> _ABOUT THIS TASK_: Look for the string "wireTone" in the data below, and copy each line that holds it.

> _DATA FOR PROCESSING_:

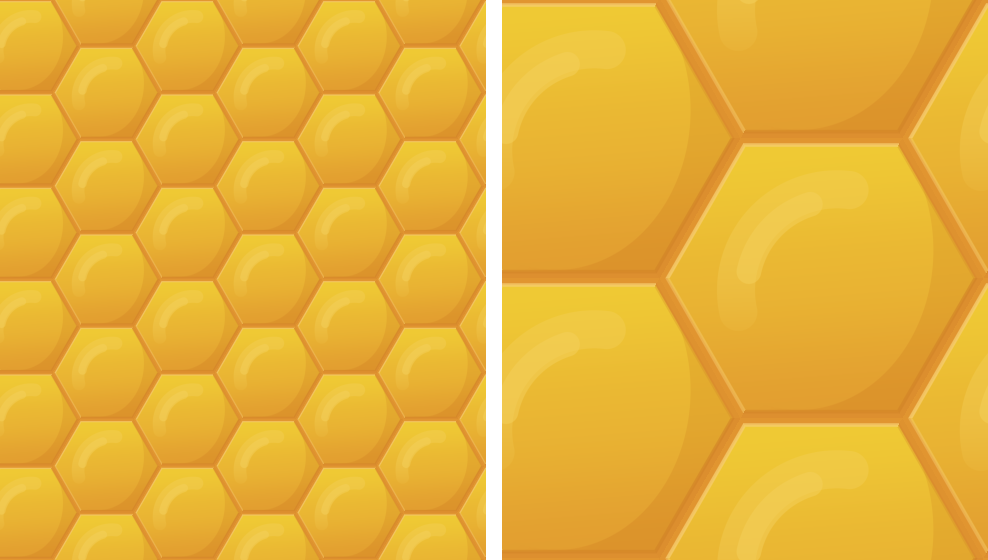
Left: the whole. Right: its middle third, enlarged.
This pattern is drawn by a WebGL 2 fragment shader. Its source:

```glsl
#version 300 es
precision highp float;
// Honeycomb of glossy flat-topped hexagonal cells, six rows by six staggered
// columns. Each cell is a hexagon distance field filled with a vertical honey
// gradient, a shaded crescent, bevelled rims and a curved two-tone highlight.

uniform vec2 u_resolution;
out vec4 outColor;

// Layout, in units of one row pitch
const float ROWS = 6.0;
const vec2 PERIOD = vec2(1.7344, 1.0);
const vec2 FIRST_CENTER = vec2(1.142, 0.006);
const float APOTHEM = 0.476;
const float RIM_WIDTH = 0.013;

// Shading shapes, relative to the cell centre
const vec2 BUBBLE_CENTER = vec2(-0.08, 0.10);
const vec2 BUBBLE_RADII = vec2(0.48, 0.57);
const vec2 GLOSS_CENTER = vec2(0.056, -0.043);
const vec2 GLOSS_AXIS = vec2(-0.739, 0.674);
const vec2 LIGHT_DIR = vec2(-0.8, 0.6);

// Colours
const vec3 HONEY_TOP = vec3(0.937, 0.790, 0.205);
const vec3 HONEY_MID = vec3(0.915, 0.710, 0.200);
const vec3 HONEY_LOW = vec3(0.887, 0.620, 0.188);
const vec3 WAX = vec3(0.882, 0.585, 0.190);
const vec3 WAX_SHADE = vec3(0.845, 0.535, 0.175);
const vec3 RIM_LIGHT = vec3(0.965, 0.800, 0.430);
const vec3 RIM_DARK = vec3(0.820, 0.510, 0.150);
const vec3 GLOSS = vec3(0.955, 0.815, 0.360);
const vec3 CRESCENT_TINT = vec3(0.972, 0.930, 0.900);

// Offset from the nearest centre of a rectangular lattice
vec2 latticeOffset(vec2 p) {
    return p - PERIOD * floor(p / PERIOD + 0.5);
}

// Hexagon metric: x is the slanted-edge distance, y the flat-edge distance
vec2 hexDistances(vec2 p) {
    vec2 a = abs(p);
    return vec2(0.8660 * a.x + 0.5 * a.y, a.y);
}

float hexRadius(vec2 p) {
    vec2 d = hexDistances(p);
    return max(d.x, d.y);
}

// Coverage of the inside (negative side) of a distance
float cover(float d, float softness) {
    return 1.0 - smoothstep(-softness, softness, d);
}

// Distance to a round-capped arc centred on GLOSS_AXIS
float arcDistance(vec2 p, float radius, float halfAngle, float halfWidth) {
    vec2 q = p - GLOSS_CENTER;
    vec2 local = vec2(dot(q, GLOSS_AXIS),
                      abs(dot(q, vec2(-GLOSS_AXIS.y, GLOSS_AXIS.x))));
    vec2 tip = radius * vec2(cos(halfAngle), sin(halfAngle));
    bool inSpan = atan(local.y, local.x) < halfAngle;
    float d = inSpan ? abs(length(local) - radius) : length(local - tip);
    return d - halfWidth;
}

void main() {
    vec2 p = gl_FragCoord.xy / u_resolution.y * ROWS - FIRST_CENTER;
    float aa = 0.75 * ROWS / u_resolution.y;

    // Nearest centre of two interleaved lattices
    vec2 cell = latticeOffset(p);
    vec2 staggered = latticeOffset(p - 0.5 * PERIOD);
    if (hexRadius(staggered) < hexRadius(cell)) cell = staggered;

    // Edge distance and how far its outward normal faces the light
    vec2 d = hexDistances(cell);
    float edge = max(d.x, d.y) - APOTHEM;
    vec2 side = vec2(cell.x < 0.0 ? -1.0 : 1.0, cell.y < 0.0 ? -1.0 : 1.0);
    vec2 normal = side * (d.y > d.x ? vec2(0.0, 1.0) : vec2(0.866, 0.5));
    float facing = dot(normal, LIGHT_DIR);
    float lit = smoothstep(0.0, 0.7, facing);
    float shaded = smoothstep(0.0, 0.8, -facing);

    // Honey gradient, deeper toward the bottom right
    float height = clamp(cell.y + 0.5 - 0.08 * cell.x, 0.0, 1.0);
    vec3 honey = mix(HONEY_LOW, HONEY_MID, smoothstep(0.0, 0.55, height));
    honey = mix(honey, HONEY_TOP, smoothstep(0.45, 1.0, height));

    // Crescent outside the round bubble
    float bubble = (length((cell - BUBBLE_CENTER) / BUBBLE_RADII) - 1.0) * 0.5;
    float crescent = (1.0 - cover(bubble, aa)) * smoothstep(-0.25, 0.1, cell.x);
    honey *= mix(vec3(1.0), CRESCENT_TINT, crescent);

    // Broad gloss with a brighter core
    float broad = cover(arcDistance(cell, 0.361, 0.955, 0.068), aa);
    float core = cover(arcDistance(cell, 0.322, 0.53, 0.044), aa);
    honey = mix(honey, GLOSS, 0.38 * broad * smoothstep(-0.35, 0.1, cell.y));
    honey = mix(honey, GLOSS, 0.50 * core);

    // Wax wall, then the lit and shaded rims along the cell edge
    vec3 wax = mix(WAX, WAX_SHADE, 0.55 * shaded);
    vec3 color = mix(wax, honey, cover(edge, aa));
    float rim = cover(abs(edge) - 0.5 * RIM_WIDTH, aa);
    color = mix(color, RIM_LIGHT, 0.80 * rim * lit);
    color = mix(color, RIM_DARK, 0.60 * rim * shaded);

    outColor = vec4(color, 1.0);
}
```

==

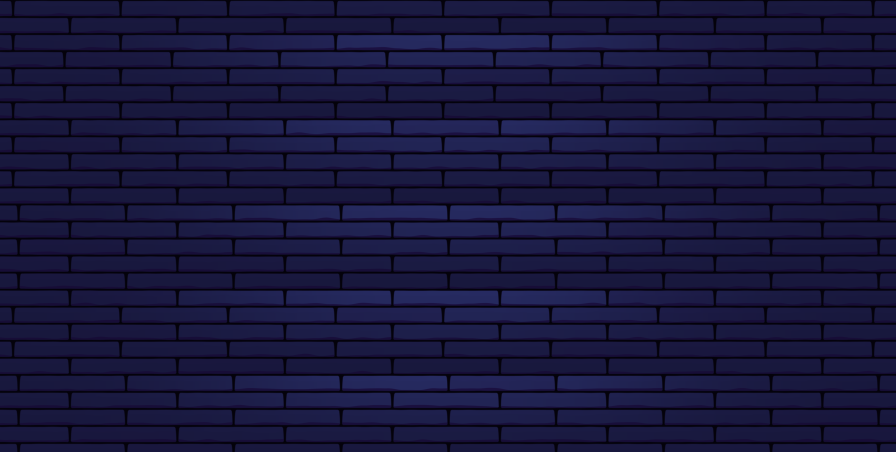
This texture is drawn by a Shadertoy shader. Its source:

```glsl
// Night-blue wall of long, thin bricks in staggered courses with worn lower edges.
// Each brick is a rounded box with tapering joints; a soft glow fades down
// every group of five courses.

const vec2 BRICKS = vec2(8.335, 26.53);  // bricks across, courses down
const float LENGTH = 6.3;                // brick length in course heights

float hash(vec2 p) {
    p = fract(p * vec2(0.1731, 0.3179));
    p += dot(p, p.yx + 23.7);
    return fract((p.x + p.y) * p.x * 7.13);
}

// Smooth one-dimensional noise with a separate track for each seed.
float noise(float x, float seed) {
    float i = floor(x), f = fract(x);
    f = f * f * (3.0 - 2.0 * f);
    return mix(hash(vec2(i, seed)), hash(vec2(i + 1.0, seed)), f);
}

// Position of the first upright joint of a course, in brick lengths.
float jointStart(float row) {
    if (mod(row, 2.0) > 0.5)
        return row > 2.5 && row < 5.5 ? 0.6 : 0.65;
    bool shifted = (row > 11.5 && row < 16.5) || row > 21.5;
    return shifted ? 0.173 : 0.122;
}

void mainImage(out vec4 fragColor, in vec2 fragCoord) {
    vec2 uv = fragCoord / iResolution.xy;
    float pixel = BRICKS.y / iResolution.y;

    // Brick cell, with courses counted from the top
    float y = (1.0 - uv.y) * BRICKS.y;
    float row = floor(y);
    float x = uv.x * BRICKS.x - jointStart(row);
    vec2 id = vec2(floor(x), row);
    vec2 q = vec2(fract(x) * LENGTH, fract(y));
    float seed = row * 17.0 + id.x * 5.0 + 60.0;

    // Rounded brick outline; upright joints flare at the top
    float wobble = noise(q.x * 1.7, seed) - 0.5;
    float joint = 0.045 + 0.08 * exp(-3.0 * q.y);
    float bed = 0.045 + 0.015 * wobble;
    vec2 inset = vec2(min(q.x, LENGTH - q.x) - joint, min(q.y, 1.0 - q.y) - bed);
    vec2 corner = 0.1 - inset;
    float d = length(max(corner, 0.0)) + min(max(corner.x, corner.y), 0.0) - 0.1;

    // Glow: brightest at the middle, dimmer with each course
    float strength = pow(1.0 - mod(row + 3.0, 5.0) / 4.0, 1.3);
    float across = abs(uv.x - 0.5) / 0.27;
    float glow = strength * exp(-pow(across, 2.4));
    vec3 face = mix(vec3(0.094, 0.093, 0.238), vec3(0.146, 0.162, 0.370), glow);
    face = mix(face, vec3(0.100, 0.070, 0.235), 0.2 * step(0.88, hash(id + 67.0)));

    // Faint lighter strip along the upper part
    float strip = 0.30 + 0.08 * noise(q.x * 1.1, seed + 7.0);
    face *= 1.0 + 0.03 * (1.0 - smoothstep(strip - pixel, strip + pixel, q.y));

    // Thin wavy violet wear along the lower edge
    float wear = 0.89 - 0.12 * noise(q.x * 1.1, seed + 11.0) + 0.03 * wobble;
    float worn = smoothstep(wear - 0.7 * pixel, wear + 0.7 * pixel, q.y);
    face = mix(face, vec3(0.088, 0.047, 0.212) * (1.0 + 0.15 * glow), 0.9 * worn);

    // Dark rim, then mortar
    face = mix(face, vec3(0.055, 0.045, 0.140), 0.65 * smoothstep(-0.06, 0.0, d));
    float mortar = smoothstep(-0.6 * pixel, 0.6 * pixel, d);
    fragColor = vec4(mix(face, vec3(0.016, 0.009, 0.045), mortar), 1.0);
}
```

* * *

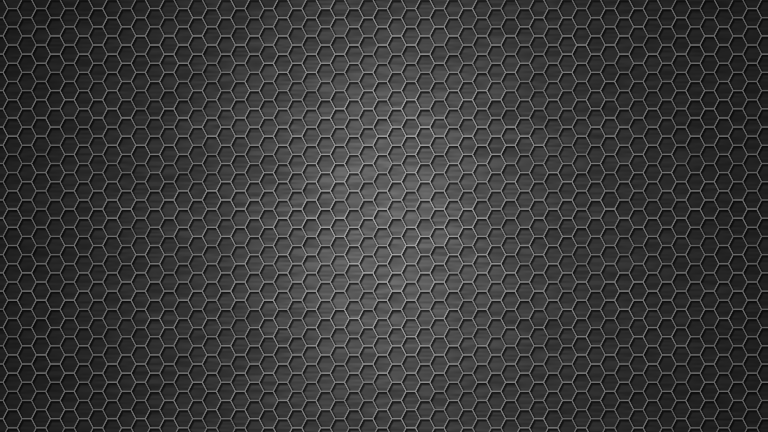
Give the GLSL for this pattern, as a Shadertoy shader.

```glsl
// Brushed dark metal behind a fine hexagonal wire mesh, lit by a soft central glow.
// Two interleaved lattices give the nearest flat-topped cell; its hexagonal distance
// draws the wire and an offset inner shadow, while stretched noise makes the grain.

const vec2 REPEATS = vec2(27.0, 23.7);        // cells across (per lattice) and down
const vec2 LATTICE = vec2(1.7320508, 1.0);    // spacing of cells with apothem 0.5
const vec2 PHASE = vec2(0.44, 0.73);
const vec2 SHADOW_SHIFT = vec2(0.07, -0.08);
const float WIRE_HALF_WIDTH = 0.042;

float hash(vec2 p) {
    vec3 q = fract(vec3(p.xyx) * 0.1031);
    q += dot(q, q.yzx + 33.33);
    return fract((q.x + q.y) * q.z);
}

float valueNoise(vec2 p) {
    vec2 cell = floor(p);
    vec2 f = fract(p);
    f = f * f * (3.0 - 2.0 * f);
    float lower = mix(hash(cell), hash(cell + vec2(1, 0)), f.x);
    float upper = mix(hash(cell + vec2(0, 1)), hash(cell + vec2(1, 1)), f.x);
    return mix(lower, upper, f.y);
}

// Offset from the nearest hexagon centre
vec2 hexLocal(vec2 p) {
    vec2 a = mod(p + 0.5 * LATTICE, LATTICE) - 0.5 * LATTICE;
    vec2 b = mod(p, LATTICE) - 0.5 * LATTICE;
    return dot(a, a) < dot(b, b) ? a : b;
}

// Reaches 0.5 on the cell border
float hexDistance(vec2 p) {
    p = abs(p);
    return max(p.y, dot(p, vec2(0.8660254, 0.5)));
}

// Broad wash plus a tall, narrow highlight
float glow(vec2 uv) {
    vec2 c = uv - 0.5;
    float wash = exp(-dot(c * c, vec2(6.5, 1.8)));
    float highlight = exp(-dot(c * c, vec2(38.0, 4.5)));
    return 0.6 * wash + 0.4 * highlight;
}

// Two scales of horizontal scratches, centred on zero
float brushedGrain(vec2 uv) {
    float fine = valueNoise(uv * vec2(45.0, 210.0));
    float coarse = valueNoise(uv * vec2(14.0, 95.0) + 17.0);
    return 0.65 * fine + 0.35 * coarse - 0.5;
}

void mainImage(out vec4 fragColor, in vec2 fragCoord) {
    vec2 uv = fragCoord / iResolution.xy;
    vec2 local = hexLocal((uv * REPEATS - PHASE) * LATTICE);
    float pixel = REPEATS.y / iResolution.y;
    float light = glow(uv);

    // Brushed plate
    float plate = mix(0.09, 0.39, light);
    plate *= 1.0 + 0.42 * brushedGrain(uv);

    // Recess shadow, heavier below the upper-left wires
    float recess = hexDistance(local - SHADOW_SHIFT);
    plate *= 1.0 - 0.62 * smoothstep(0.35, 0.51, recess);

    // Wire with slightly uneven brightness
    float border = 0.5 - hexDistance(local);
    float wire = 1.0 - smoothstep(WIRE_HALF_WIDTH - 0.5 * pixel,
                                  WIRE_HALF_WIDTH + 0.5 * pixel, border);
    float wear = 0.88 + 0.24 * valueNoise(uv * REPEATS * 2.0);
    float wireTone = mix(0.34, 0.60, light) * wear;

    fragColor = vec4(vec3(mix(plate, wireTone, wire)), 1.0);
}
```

> _TASK OUTPUT_:
    float wireTone = mix(0.34, 0.60, light) * wear;
    fragColor = vec4(vec3(mix(plate, wireTone, wire)), 1.0);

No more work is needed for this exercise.